Economic and pro-democracy groups in Kenya say one issue that any future government will have to contend with is corruption.
Mwalimu Mati is the CEO of the good governance and anti-corruption organization the Mars Group, in Nairobi. He said in Kenya, there are large-scale bribery scandals, with government officials implicated in the theft of tens of millions of dollars of public funds.
Mati said these scandals affect the political system. He said money buys the influence of political parties, which he said have no philosophical roots. As a result, he said neither politicians nor voters get involved in issues or ideas. Instead, politicians often base their appeals on tribalism, which he said harms nation building.
“Of the three leading parties in our general elections today,” Mati said, “none are older than three years, even though our leaders have been around for decades. So these parties are really election vehicles.”
He said they are supported by large amounts of money from unknown sources. He said one UN study recently revealed that more than half of all money supporting political parties could not be legally traced. Some fear the money could come from illicit arms sales.
“Grand corruption and the money it generates,” says Mati, “is a war chest for [creating] political power.”
Mati said ordinary people are also affected by the petty, or small-scale, bribery of lower level officials, including the police and bureaucracy. As a result, he said, “In Kenya, the very poor are paying several bribes per month which they can ill afford.” He said it’s for this reason as well that corruption has become a significant campaign issue, not just one supported by good governance groups.
Mati said whoever wins will have to tackle the problem. Both leading candidates say they will do so, and President Mwai Kibaki says he will introduce what he calls a “clean hands” cabinet of officials untainted by corruption.
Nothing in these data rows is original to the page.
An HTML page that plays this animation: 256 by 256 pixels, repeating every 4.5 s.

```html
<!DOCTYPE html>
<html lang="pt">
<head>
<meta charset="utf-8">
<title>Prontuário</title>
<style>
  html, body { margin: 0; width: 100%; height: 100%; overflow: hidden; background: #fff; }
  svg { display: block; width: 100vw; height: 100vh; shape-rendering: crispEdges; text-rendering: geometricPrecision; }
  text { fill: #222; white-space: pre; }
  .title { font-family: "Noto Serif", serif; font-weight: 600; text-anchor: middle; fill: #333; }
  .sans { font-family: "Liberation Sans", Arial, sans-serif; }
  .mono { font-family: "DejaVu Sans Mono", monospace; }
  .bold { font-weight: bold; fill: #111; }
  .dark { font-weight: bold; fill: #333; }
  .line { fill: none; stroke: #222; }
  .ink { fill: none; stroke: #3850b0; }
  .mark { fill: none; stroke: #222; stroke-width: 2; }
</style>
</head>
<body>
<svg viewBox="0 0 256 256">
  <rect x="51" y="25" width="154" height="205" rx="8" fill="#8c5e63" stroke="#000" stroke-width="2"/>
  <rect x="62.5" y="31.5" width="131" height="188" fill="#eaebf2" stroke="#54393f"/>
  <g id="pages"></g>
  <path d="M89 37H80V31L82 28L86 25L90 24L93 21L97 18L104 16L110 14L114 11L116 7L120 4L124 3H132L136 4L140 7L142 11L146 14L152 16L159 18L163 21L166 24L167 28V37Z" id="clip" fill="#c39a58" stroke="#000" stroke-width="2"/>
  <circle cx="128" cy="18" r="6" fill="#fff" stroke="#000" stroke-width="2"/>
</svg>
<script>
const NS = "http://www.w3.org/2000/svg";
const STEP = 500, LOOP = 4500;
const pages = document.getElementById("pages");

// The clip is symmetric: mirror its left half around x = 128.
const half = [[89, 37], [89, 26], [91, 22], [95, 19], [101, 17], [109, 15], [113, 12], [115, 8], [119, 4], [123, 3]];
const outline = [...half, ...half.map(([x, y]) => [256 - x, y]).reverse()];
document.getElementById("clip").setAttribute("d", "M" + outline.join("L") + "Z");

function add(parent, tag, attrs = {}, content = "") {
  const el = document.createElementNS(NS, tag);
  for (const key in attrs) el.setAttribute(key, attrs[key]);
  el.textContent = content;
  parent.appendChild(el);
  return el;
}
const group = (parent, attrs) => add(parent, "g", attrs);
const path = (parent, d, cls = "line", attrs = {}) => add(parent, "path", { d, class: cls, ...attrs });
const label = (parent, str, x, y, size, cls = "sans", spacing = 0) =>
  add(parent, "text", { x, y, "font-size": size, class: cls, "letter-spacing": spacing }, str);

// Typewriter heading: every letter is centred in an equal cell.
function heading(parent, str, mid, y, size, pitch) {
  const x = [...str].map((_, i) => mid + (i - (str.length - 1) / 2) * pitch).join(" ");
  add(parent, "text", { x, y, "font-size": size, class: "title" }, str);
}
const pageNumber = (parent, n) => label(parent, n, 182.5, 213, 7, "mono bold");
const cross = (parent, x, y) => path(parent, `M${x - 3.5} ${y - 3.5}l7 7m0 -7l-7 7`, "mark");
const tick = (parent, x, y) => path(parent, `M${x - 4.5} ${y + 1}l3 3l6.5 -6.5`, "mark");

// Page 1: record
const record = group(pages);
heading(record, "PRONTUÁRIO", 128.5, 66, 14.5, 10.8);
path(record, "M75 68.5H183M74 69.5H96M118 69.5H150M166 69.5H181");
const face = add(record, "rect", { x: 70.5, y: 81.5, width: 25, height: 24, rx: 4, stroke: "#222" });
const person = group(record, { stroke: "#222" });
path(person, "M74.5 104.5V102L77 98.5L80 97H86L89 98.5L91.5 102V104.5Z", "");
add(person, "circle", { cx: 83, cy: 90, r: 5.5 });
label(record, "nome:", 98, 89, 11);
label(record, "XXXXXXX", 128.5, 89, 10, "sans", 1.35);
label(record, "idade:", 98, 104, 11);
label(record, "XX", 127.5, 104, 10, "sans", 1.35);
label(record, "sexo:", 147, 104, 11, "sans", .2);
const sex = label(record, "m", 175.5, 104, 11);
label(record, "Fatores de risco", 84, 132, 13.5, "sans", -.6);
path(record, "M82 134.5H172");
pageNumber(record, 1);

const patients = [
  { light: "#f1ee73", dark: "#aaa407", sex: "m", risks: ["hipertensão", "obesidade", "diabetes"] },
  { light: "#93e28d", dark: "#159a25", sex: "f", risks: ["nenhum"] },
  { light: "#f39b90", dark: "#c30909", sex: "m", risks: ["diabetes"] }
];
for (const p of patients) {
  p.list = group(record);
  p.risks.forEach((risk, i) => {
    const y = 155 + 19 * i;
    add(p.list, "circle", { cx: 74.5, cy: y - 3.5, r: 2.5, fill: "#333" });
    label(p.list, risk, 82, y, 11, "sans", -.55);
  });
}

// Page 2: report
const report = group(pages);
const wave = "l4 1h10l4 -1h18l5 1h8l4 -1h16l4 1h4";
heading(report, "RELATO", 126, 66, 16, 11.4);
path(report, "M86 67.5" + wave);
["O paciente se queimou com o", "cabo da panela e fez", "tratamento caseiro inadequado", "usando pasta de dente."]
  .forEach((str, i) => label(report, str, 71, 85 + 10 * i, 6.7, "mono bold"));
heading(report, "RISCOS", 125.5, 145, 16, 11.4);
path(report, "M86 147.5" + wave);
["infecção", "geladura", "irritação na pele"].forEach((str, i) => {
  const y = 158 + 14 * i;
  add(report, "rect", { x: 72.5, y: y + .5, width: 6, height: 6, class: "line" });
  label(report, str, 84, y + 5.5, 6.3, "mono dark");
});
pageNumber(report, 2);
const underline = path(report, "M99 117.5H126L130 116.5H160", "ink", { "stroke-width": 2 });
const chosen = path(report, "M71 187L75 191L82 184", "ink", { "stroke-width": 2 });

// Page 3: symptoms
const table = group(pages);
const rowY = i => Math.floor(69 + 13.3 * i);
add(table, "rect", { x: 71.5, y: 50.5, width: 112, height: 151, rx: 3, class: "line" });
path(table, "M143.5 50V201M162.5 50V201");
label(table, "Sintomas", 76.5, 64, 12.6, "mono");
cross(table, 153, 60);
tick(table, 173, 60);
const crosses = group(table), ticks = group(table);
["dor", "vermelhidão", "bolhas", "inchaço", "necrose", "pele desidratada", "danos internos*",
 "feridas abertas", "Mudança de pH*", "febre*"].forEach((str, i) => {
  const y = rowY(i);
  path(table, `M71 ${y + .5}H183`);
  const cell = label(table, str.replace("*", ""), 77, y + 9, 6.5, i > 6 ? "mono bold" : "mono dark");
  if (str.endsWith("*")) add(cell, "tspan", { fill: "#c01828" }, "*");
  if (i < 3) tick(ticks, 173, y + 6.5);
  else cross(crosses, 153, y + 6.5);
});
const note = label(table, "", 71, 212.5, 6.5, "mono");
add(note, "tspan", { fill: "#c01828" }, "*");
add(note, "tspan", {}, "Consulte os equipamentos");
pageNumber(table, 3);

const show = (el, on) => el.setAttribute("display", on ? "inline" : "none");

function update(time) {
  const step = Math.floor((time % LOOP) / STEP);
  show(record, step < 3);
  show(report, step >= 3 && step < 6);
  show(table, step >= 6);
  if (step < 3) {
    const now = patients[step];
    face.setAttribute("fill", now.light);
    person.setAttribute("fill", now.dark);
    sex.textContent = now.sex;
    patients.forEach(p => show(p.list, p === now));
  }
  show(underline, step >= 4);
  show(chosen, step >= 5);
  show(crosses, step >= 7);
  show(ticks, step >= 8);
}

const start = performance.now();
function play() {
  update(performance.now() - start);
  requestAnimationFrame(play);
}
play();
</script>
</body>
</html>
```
Opposition supporters say that should have been a priority over the last five years.